Not long after we learned of the Bonhams auction that would sell off the seized cars from an African dictator’s son for the benefit of Equatorial Guinea, Koenigsegg weighed in. Nobody asked it to, but it did anyway. You see, there is a Koenigsegg One:1 that’s part of that auction and Koenigsegg is Extremely Mad Online over how Bonhams has priced it.
The One:1 in question is part of the collection that was seized by Geneva police in 2016 from the Vice President of Equatorial Guinea, Teodoro Nguema Obiang Mangue, who is the son of African dictator Teodoro Obiang Nguema Mbasog.
The Geneva prosecutor’s office ordered that the cars be “sold and the net proceeds of their sale will be allocated to a social program in the territory of Equatorial Guinea.” Hence, the Bonhams auction being offered by the State of Geneva.
The One:1’s listing says that it will be sold without reserve and is expected to fetch between $US1.8 million to $US2.3 million ($2.6 to $3.3 million). This is the bit Koenigsegg didn’t like.
In a fiery company blog post from Saturday, the automaker queried, “Bonhams - should you trust their appraisals?” It asserts that the estimate Bonhams listed is “way under market value,” “totally unfounded” and, despite Koenigsegg allegedly reaching out to let the auction house know exactly how valuable its car should be, the price has not been updated. From the post:

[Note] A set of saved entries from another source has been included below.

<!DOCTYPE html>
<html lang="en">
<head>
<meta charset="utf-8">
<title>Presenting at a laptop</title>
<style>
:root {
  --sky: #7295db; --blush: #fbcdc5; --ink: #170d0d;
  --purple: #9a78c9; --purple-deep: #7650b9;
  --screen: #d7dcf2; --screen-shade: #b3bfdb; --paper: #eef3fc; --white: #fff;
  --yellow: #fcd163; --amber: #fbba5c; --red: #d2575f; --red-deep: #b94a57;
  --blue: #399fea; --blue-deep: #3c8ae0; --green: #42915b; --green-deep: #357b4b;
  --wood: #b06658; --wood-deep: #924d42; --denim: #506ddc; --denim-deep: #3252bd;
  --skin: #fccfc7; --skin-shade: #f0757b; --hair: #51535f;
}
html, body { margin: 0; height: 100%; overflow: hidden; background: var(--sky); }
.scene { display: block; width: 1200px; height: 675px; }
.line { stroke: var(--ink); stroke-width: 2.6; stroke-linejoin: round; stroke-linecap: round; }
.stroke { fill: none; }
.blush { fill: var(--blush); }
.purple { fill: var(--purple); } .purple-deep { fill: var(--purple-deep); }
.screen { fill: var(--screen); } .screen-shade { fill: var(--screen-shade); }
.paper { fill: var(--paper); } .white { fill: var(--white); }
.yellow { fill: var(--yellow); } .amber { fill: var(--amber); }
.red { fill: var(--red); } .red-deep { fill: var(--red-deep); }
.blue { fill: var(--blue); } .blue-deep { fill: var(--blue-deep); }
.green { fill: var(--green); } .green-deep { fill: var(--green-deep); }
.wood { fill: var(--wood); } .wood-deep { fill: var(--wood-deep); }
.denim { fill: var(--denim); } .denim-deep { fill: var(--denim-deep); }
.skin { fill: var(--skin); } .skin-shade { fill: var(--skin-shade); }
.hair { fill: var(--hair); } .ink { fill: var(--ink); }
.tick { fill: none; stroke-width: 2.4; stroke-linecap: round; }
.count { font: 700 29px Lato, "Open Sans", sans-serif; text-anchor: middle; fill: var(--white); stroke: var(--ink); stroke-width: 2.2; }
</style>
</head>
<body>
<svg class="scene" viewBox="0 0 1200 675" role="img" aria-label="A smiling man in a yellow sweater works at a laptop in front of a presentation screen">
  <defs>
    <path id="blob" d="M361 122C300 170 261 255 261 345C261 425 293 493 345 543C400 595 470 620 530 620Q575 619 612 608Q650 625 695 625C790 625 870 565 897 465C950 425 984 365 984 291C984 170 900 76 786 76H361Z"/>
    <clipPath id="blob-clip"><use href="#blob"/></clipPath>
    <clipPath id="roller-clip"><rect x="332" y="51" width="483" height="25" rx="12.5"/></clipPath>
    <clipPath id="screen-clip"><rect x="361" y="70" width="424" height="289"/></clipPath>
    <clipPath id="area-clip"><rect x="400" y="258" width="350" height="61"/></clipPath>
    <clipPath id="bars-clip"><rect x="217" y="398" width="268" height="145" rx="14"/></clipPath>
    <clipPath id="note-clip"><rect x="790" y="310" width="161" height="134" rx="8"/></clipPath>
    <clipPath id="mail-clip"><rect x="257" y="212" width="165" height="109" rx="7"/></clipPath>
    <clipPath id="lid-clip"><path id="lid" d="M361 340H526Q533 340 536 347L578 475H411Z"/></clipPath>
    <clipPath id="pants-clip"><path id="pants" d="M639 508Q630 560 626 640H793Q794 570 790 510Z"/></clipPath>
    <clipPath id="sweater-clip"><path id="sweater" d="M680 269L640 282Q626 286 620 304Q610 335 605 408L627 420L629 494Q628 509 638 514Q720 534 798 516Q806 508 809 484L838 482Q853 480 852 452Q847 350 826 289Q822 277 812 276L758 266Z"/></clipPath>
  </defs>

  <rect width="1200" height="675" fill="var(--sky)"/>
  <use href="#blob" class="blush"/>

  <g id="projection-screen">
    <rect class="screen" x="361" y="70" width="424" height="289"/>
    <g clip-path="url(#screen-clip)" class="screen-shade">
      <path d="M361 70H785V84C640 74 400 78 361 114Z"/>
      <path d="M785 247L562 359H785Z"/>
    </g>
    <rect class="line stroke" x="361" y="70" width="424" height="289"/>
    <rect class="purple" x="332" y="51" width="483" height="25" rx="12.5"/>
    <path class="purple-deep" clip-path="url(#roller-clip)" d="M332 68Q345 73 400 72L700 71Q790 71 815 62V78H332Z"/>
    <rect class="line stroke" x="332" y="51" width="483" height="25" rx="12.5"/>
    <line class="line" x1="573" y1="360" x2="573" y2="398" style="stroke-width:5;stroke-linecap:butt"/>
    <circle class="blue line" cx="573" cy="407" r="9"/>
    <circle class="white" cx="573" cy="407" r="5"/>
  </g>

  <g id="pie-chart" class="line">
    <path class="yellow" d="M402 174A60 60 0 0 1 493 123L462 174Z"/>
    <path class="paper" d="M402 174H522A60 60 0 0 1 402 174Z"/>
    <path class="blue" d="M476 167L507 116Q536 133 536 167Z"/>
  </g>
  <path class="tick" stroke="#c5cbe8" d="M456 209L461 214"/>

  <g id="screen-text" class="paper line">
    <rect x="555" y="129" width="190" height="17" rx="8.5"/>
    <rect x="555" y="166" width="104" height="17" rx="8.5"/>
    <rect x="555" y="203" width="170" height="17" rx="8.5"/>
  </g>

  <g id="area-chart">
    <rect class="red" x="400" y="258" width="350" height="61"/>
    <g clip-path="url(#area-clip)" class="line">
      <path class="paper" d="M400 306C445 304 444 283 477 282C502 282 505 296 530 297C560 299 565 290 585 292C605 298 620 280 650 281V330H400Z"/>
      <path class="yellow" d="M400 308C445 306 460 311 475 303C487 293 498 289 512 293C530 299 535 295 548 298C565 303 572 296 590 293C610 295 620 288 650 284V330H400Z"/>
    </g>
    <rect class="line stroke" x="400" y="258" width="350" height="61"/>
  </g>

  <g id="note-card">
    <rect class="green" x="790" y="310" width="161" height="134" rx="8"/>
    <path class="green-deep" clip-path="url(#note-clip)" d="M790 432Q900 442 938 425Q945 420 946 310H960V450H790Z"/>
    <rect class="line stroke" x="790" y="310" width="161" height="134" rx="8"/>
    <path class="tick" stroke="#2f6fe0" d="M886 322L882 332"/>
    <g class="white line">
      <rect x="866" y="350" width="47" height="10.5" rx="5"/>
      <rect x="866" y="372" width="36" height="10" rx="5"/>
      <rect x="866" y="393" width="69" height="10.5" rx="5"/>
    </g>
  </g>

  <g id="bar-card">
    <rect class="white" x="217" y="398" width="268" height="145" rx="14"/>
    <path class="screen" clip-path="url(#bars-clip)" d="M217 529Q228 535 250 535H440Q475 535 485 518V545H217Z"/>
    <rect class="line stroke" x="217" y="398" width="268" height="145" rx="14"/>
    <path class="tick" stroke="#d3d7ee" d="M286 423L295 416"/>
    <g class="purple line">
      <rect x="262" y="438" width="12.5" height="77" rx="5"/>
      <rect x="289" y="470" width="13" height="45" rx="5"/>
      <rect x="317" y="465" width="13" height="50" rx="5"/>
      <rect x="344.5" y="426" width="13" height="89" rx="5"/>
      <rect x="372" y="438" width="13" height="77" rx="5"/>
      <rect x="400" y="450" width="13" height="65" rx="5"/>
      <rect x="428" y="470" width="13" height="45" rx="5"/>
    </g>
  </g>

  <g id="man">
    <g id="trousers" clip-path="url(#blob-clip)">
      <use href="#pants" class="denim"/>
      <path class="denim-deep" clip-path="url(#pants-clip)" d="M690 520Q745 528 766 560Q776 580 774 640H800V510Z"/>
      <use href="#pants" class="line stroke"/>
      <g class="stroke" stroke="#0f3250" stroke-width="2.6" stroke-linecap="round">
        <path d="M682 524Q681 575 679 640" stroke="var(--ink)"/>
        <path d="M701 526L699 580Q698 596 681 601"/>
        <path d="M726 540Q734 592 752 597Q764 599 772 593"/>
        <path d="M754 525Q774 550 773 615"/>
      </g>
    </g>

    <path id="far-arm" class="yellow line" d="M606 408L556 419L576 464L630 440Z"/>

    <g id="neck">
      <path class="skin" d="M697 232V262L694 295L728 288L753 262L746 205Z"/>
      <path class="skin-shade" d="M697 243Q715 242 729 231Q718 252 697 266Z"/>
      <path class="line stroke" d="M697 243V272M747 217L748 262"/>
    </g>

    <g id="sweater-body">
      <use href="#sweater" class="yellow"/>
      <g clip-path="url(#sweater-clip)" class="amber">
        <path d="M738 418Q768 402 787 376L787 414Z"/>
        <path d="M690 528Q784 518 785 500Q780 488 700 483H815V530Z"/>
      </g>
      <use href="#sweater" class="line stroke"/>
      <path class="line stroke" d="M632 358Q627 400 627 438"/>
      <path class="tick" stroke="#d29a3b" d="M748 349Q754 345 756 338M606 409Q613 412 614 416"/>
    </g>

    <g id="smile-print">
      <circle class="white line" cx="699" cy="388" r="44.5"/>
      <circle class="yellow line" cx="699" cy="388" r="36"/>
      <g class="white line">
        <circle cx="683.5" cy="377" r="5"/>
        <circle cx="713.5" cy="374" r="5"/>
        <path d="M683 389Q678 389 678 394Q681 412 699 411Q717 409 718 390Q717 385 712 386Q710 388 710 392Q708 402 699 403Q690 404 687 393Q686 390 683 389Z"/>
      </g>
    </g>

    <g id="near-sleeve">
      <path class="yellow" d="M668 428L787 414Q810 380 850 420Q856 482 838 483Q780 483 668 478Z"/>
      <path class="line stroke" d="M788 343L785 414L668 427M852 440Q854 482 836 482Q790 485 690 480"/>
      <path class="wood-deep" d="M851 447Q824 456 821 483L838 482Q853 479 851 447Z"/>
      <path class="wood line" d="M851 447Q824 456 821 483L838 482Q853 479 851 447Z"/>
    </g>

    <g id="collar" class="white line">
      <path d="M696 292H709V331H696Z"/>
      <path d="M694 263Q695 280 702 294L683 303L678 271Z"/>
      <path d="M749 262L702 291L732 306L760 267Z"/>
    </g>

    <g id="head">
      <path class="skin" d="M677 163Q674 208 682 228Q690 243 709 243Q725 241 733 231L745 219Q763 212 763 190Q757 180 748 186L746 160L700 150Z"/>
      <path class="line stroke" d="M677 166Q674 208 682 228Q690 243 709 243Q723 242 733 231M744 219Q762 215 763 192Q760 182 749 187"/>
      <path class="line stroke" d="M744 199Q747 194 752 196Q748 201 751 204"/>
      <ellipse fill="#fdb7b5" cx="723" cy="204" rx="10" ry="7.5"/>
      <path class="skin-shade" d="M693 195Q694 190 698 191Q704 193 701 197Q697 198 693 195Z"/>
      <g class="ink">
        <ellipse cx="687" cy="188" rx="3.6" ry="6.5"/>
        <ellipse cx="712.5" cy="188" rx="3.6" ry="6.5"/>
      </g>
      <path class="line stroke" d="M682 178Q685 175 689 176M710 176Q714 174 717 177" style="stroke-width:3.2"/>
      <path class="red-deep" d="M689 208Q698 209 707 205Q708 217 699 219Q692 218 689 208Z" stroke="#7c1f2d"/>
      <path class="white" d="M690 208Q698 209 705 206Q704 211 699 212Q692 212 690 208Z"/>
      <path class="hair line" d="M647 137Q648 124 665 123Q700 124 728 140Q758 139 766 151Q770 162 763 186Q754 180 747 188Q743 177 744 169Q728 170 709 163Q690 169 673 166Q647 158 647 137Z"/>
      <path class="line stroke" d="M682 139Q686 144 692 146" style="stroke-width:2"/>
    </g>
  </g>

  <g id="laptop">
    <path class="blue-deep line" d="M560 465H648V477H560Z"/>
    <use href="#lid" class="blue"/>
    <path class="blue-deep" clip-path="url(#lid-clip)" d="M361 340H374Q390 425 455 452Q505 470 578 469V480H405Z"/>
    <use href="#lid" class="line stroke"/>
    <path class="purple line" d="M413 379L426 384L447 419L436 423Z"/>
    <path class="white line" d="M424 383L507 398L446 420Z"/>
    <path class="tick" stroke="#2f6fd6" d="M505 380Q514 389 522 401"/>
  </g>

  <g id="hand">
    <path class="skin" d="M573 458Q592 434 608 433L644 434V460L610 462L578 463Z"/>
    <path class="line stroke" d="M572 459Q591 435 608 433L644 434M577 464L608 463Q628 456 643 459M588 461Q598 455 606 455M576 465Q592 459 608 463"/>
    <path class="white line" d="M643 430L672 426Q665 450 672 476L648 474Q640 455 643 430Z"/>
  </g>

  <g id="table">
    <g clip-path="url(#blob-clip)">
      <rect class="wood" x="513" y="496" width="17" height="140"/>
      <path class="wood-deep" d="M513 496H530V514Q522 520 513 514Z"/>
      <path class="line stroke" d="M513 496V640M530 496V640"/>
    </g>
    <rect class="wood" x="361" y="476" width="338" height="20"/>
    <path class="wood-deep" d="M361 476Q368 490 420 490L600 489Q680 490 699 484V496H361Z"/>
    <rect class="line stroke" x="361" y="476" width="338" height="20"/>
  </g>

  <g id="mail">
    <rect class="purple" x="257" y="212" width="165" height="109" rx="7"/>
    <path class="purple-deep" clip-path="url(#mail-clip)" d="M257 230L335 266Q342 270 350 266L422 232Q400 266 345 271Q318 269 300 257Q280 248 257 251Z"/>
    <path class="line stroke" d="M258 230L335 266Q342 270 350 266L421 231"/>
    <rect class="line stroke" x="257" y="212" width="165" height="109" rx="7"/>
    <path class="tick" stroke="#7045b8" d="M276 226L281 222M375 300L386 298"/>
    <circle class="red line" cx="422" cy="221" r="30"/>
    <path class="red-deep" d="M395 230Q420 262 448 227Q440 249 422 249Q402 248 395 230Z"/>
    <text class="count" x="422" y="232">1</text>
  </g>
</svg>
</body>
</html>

In effort to provide Bonhams all the opportunities to do the right thing, we sent them a draft of this text in advance so they can correct their estimate. They did revise their estimate slightly to a figure that is still not even close to proven market value and substantially lower than our firm offers.
Given the above, we were unfortunately forced to share our findings and have to conclude that you cannot trust “appraisals” coming from Bonhams.
It went on to say:
We at Koenigsegg are not willing to stand by on the sidelines and observe this wrongful and harming behaviour without reacting... In our view this further shows a total lack of interest in providing transparency to the market and is unfair to the seller and the car.
This is not about the auction itself. Given the above, we are confident the car will catch a good value there. We know there are buyers, including ourselves, who will seek to put their hands on this car.
The question is, why should bidders, who trust Bonhams’s judgement, not be given a fair chance to jump on the opportunity, instead of stopping their bids short, based on information Bonhams knows is incorrect?
The One:1, of which there are only six in the world, are supposed to be extremely expensive when new. Car and Driver reported it to cost $US2.8 ($4) million in 2015.
The Drive reported one that was for sale for $US5 ($7) million in 2016. And DriveTribe found one for €6.5 million ($10 million) last year. It really seems like if you want a bargain on one of these things, get yourself over to Geneva at the end of September.
Koenigsegg won’t see a dime of the Bonhams transaction because, as it was mentioned above, the money is going to benefit Equatorial Guinea. No, it’s mad because this means that someone could potentially get the One:1 for a relatively great deal. That, apparently, cannot stand, despite the fact the car was almost certainly purchased with laundered money and other crimes.
We’ve reached out to Bonhams for comment on the matter and will update if we hear back.
Via Motoring Research.